Hudsons Canadian Tap House serves up traditional pub grub infused with a northern point of view. Appetizers challenge hunger's oppressive rule with options including yam fries ($8) and traditional or boneless chicken wings, bathed in house sauces such as Forty Creek whisky barbecue and 4th Degree ($11 for a single order, $20 for a double). The signature steak sandwich tops a flame-grilled, 7-ounce Certified Angus Beef sirloin with sweet-onion twigs, then clutches it between toasted garlic panini ($10), and the fish 'n' chips ($15) silences any lingering stomach growls by piling hulking slabs of flaky haddock atop golden fries. Though not included in today's deal, patrons can slake their thirst and muster the courage to yodel at an attractive stranger with frosty mugs of beers across Canada, ranging from Alberta's own Alley Kat Aprikat wheat ale to Quebec's St. Ambroise oatmeal stout.

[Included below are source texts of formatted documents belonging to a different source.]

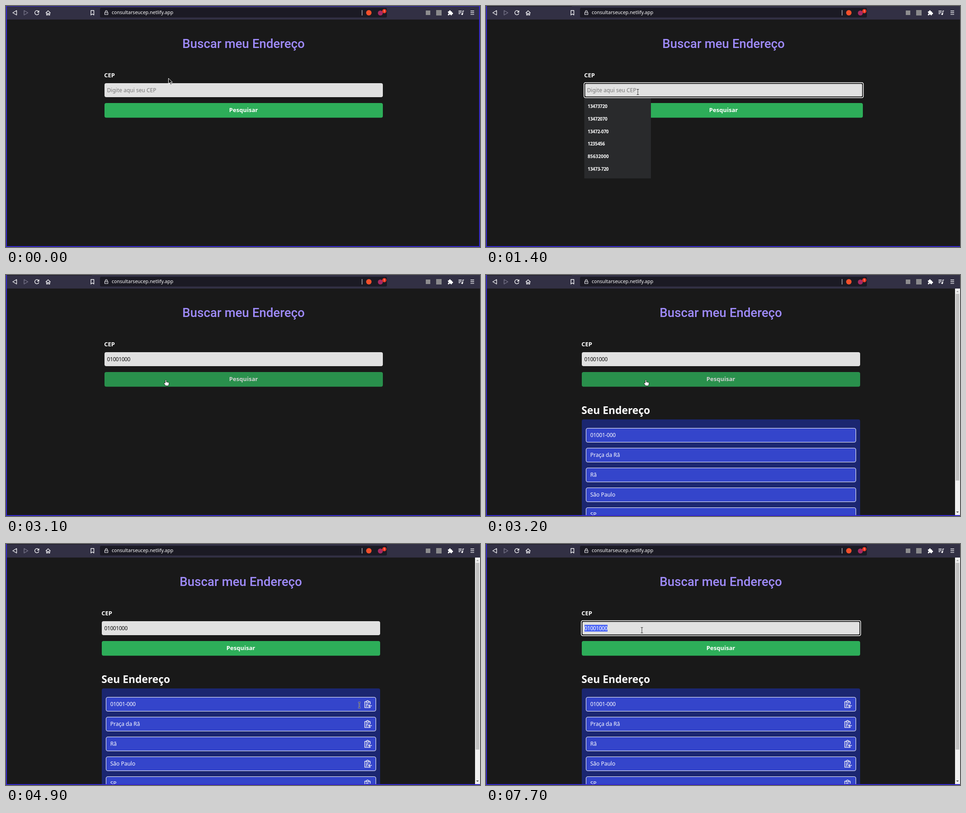
Animation, 1049 px wide and 534 px high, one loop 8 s. Source, as an HTML page:

```html
<!DOCTYPE html>
<html lang="pt-BR">
<head>
<meta charset="utf-8">
<title>Buscar meu Endereço</title>
<style>
  html, body { margin: 0; width: 100%; height: 100%; overflow: hidden; background: #191919; }
  svg { display: block; width: 1049px; height: 534px; font: 12px "Noto Sans", "Open Sans", sans-serif; fill: #fff; }
  .line { fill: none; stroke: #f2f2f5; stroke-width: 1.4; stroke-linejoin: round; }
  .mid { text-anchor: middle; }
  .digits { letter-spacing: -.45px; }
</style>
</head>
<body>
<svg viewBox="0 0 1049 534">
  <rect width="1049" height="534" fill="#191919"/>

  <g id="page">
    <text class="mid" x="525.7" y="93" font-family="Roboto, sans-serif" font-size="27.7" font-weight="500" fill="#9f8bfb">Buscar meu Endereço</text>
    <text x="217.3" y="158" font-size="13" font-weight="600">CEP</text>
    <rect x="218" y="171" width="616" height="31" rx="4" fill="#e1e1e1"/>
    <g id="focus" fill="none">
      <rect x="218.5" y="171.5" width="615" height="30" rx="3" stroke="#101010" stroke-width="2"/>
      <rect x="216.8" y="169.8" width="618.4" height="33.4" rx="3.5" stroke="#fff" stroke-width="1.5"/>
    </g>
    <rect id="selection" x="224" y="179" width="51" height="15" fill="#4c66f5"/>
    <text id="value" x="223.6" y="191"></text>
    <rect id="caret" y="179" width="1" height="15" fill="#111"/>
    <g id="button">
      <rect x="218" y="215" width="616" height="32.5" rx="4" fill="#2dae59"/>
      <text class="mid" x="525.7" y="235.3" font-size="13.1" font-weight="600">Pesquisar</text>
    </g>
    <g id="suggestions" font-size="10" font-weight="600">
      <rect x="217.5" y="204" width="147.5" height="178" fill="#292a2c"/>
    </g>
    <g id="results">
      <text x="217.3" y="308" font-size="22.8" font-weight="600">Seu Endereço</text>
      <path d="M218 534V324q0-4 4-4h608q4 0 4 4V534z" fill="#1b2670"/>
    </g>
  </g>

  <g id="scrollbar">
    <rect x="1038" y="30" width="11" height="502" fill="#f1f1f1"/>
    <rect x="1039.5" y="41.5" width="8" height="414" fill="#c1c1c1"/>
    <path d="M1040.500 38l3-3 3 3z" fill="#a3a3a3"/>
    <path d="M1040.500 524l3 3 3-3z" fill="#505050"/>
  </g>

  <rect width="1049" height="30" fill="#323044"/>
  <rect id="tabEdge" x="2" width="188" height="1" fill="#1a1922"/>
  <rect x="208" y="4" width="635" height="21.5" rx="3" fill="#1b1a24"/>
  <g class="line">
    <path d="M23.500 10v10l-8.500-5z"/>
    <path d="M40 10v10l8.500-5z" stroke="#77758a"/>
    <path d="M72 12.200a4.600 4.600 0 1 0 .7 4"/>
    <path d="M88 15.500l5.200-5 5.200 5M89.800 14.500v5.500h2.200v-3.500h2.500v3.500h2.200v-5.500"/>
    <path d="M188 10h6.500v10l-3.200-2.500-3.300 2.500z"/>
    <path d="M218.500 14h7v5h-7zM220 14v-2a2 2 0 0 1 4 0v2M222 16v1" stroke-width="1.1"/>
    <path d="M788 9v12" stroke-width="1"/>
    <path d="M1001.500 11h7M1001.500 14h7M1001.500 17h4M1011 17.500V11h2.500"/>
    <path d="M1028 11h8M1028 14.800h8M1028 18.600h8"/>
  </g>
  <path d="M73.500 9.500v5h-5z"/>
  <circle cx="1009.5" cy="18" r="1.9"/>
  <path d="M978 12h2.600a1.900 1.900 0 1 1 3.600 0h2.600v2.600a1.900 1.900 0 1 1 0 3.600v2.300h-2.600a1.700 1.700 0 0 0-3.400 0H978v-2.600a1.700 1.700 0 0 0 0-3.400z"/>
  <text x="234" y="18.4" font-size="10.55">consultarseucep.netlify.app</text>
  <circle cx="803" cy="15" r="6" fill="#f4502b"/>
  <circle cx="828.5" cy="15.5" r="5.5" fill="#a62a62"/>
  <circle cx="837.3" cy="11.5" r="4.7" fill="#ee3420"/>
  <text class="mid" x="837.3" y="14" font-size="7">1</text>
  <rect x="929" y="10" width="10" height="10" fill="#8d8d8f"/>
  <rect x="952" y="9" width="12" height="12" fill="#8a8a8c"/>

  <path d="M0 0h2v534H0zM0 532h1049v2H0z" fill="#3428cc"/>
  <path id="windowEdge" d="M0 0h1049v534h-2V1H0z" fill="#3428cc"/>

  <g id="cursor">
    <path id="arrow" d="M.5 0V12.300l2.900-2.500 2.200 4.700 2-.9-2.200-4.600h4z" fill="#141414" stroke="#fff"/>
    <g id="ibeam" fill="none">
      <path d="M-2.500-6H2.500M0-6V6M-2.500 6H2.500" stroke="#fff" stroke-width="2.6" stroke-opacity=".7"/>
      <path d="M-2.500-6H2.500M0-6V6M-2.500 6H2.500" stroke="#181818"/>
    </g>
    <path id="hand" d="M-1.500 6V.5a1.200 1.200 0 0 1 2.400 0V4l4.600 1q1.500.5 1.400 2l-.7 3.200-1 2.300H-.5l-4-5q0-1.600 1.500-1.300z" stroke="#151515" stroke-width=".9"/>
  </g>
</svg>
<script>
const el = Object.fromEntries([...document.querySelectorAll('[id]')].map(e => [e.id, e]));
const show = (e, on) => e.setAttribute('visibility', on ? 'visible' : 'hidden');
const ramp = (t, start, length) => Math.min(1, Math.max(0, (t - start) / length));

// Autocomplete entries and result rows
['13473720', '13472070', '13472-070', '1235456', '85632000', '13473-720'].forEach((code, i) => {
  const spacing = code[0] === '1' ? -.3 : .15;
  el.suggestions.innerHTML += `<text x="225" y="${226.2 + i * 27.7}" letter-spacing="${spacing}">${code}</text>`;
});
const clipboard = `<path class="line" d="M803 362.500H800V349.500h3.500M809 349.500h3v5.500M803.500 348h1.500q1.200-2.500 2.400 0h1.600v3h-5.500zM802.500 354.500h6M802.500 357h4M802.500 359.500h3M800 362.500h12v-2M815.500 358.500h-7M811 356l-2.800 2.500 2.800 2.500"/>`;
const copyButton = `<rect id="hot" x="791" y="340" width="33" height="30" rx="3" fill="#2c3bae"/>
  <rect id="ring" x="790" y="338" width="36" height="34" rx="4" fill="none" stroke="#4b35d8" stroke-width="3"/>`;
['01001-000', 'Praça da Rã', 'Rã', 'São Paulo', 'SP'].forEach((text, i) => {
  el.results.innerHTML += `<g transform="translate(0 ${i * 44})">
    <rect x="227.5" y="339.5" width="597" height="31" rx="3.5" fill="#3445cb" stroke="#fff"/>
    ${i ? '' : copyButton}
    <text x="236.7" y="359" letter-spacing="${i ? 0 : -.3}">${text}</text>
    <g class="copy">${clipboard}</g></g>`;
});
const copies = document.querySelectorAll('.copy');
el.hot = document.getElementById('hot');
el.ring = document.getElementById('ring');

// Pointer track: time, x, y
const track = [
  [0, 359, 160], [100, 359, 160], [700, 335, 188], [1000, 335, 188], [1100, 335, 189], [1200, 335, 189],
  [1300, 336, 190], [1400, 336, 190.5], [1800, 336, 190.5], [2200, 336, 192], [2300, 336, 192],
  [2400, 337, 194], [2500, 337, 194], [2900, 354, 233], [4100, 354, 233], [4900, 782, 357],
  [5100, 797, 359], [5200, 797, 359], [5400, 795, 361], [5700, 795, 361], [5800, 773, 350],
  [5900, 773, 350], [6000, 666, 251], [6200, 520, 120], [6400, 400, 88], [6700, 340, 165],
  [6800, 339, 186], [7300, 345, 191], [8000, 345, 191]
];

function pointer(t) {
  const i = track.findIndex(k => k[0] > t);
  const [t0, x0, y0] = track[i - 1], [t1, x1, y1] = track[i];
  const u = (t - t0) / (t1 - t0);
  return [x0 + (x1 - x0) * u, y0 + (y1 - y0) * u];
}

function draw(t) {
  const found = t >= 3200, filled = t >= 2000, selected = t >= 7700;
  const focused = (t >= 900 && t < 2900) || t >= 7200;

  el.page.setAttribute('transform', `translate(${found ? -6 : 0} 0)`);
  show(el.results, found);
  show(el.scrollbar, found);
  show(el.windowEdge, t < 200);
  show(el.tabEdge, t >= 200);
  show(el.focus, focused);
  show(el.suggestions, t >= 900 && !filled);
  show(el.selection, selected);
  show(el.caret, (t >= 900 && t < 1400) || (t >= 1900 && t < 2600) || (t >= 7200 && t < 7700));
  el.caret.setAttribute('x', filled ? 275 : 224);
  el.value.textContent = filled ? '01001000' : 'Digite aqui seu CEP';
  el.value.setAttribute('class', filled ? 'digits' : '');
  el.value.setAttribute('fill', selected ? '#fff' : filled ? '#111' : '#777');
  el.button.setAttribute('opacity', 1 - .2 * (ramp(t, 2700, 200) - ramp(t, 4200, 200)));

  const [x, y] = pointer(t);
  const onButton = y > 214 && y < 248;
  const onRow = found && y > 339 && y < 371;
  const onCopy = onRow && x > 785;
  const onField = y > 171 && y < 203;
  el.cursor.setAttribute('transform', `translate(${x} ${y})`);
  show(el.hand, onButton || onCopy);
  show(el.ibeam, onField || (onRow && !onCopy));
  show(el.arrow, !onField && !onButton && !onRow);

  show(el.hot, onCopy);
  show(el.ring, t >= 5600 && t < 7300);
  el.ring.setAttribute('opacity', .6 * (ramp(t, 5500, 200) - ramp(t, 7100, 200)));
  copies.forEach(c => show(c, t >= 3600));
}

function frame() {
  draw(Math.floor(performance.now() % 8000 / 100) * 100);
  requestAnimationFrame(frame);
}
frame();
</script>
</body>
</html>
```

The District beams with an unconventional charisma, furnished by a rustic look, an emphasis on local and organic ingredients, and the insistence on preparing in-house plenty of meats, brews, and more. Resist the urge to mull over a menu and examine the large chalkboards adorning the walls and illuminated with the day's meal offerings, which are rotated at the chef's will. Favourite plates include the house-cured and house-smoked bucket of bacon ($7.25), an aromatic, smoky, crispy filled pail that attacks all senses with the kind of catharsis that only bacon and bags of money can give. The delectable District burger overlays a block of juicy beef in the colours of tomato confit, caramelized onions, bacon, and white cheddar ($13.75). Mains such as the chorizo-sausage and sundried-tomato mac ‘n’ cheese ($15.50) and the fresh B.C. chanterelle mushroom and squash risotto ($16.95) greet shy stomachs like a grizzly bear best friend, with a cheery and nourishing hug. Pair your palate-pleasers with one of The District's homebrewed potables such as the black pilsner ($6.25 for 20 oz.), a dark lager with medium body and a hint of coffee.
The cherished tradition of the rustic public house remains alive and well at The Kilkenny Irish Pub, where Irish and British fare—along with local pub stables such as burgers and nachos—fuels hours of good-natured revelry. Chandeliers hanging overhead illuminate the knotted patterns on wood-panelled booths as well as the high ceilings of the central dining room. The bar's various nooks betray more than a touch of Old World charm, from the warmth that emanates from a stone fireplace to the antique bicycles pinned to the walls and the steam-powered Big Buck Hunter console in the arcade room. After a short jig across the rugged planks of the hardwood floor, one arrives at a luxurious lacquered bar, whose tenders pour whisky or frosty pints of brew to pair with feasts of shepherd's pie and Yorkshire pudding.
The Seanachie Irish Pub nestles its guests in an elegant cocoon of turn-of-the century luxury, surrounding them with leather-covered furnishings and acres of lacquered wood as they sup on fish 'n' chips, shepherd’s pie and thick lamb burgers. Intricate wood paneling adorns the bar, where guests call out orders for frosty draft beers, ciders, smoky aged whiskys, or the bartender's analysis of Finnegan's Wake. A tucked-away dining room recreates the rustic charm of an Irish countryside kitchen through a rough-hewn stone fireplace and decorations of books and assorted crockery, and an open-air patio hosts guests in search of fresh air and a comforting canopy of umbrellas.
Limericks Traditional Public House conjures an atmosphere of old-timey Hibernian hospitality coupled with hearty pub meals such as juicy burgers, Irish boxty, fish 'n' chips, and inventive sliders and starters. Named for Yeats's favourite form of poetry, Limericks ensconces visitors in warmly lit, rustic splendour, nestling them among stained glass-lamps and dark mahogany tables littered with glasses of craft beer or Irish whiskey. The multi-storeyed bar comforts travellers with crackling fireplaces and leather booths, as well as modern amenities such as sports broadcasts on flat-screen TVs and time machines equipped with GPS navigation.:m]]
On a given night, The Roadhouse buzzes with excitement. Fast-pouring bartenders treat guests to big drinks and big smiles while guests take to the floor and dance to the area's top DJs. For more than a decade, party goers have flocked to the venue by the thousands, and during the 10-day bacchanalia that is Stampede, the trend is no different. During each annual celebration, The Roadhouse's team of experienced resident DJs, bar staff, and security enjoy the party with revelers while creating a non-stop whir of excitement that includes barbecue, live music, and a mechanical bull.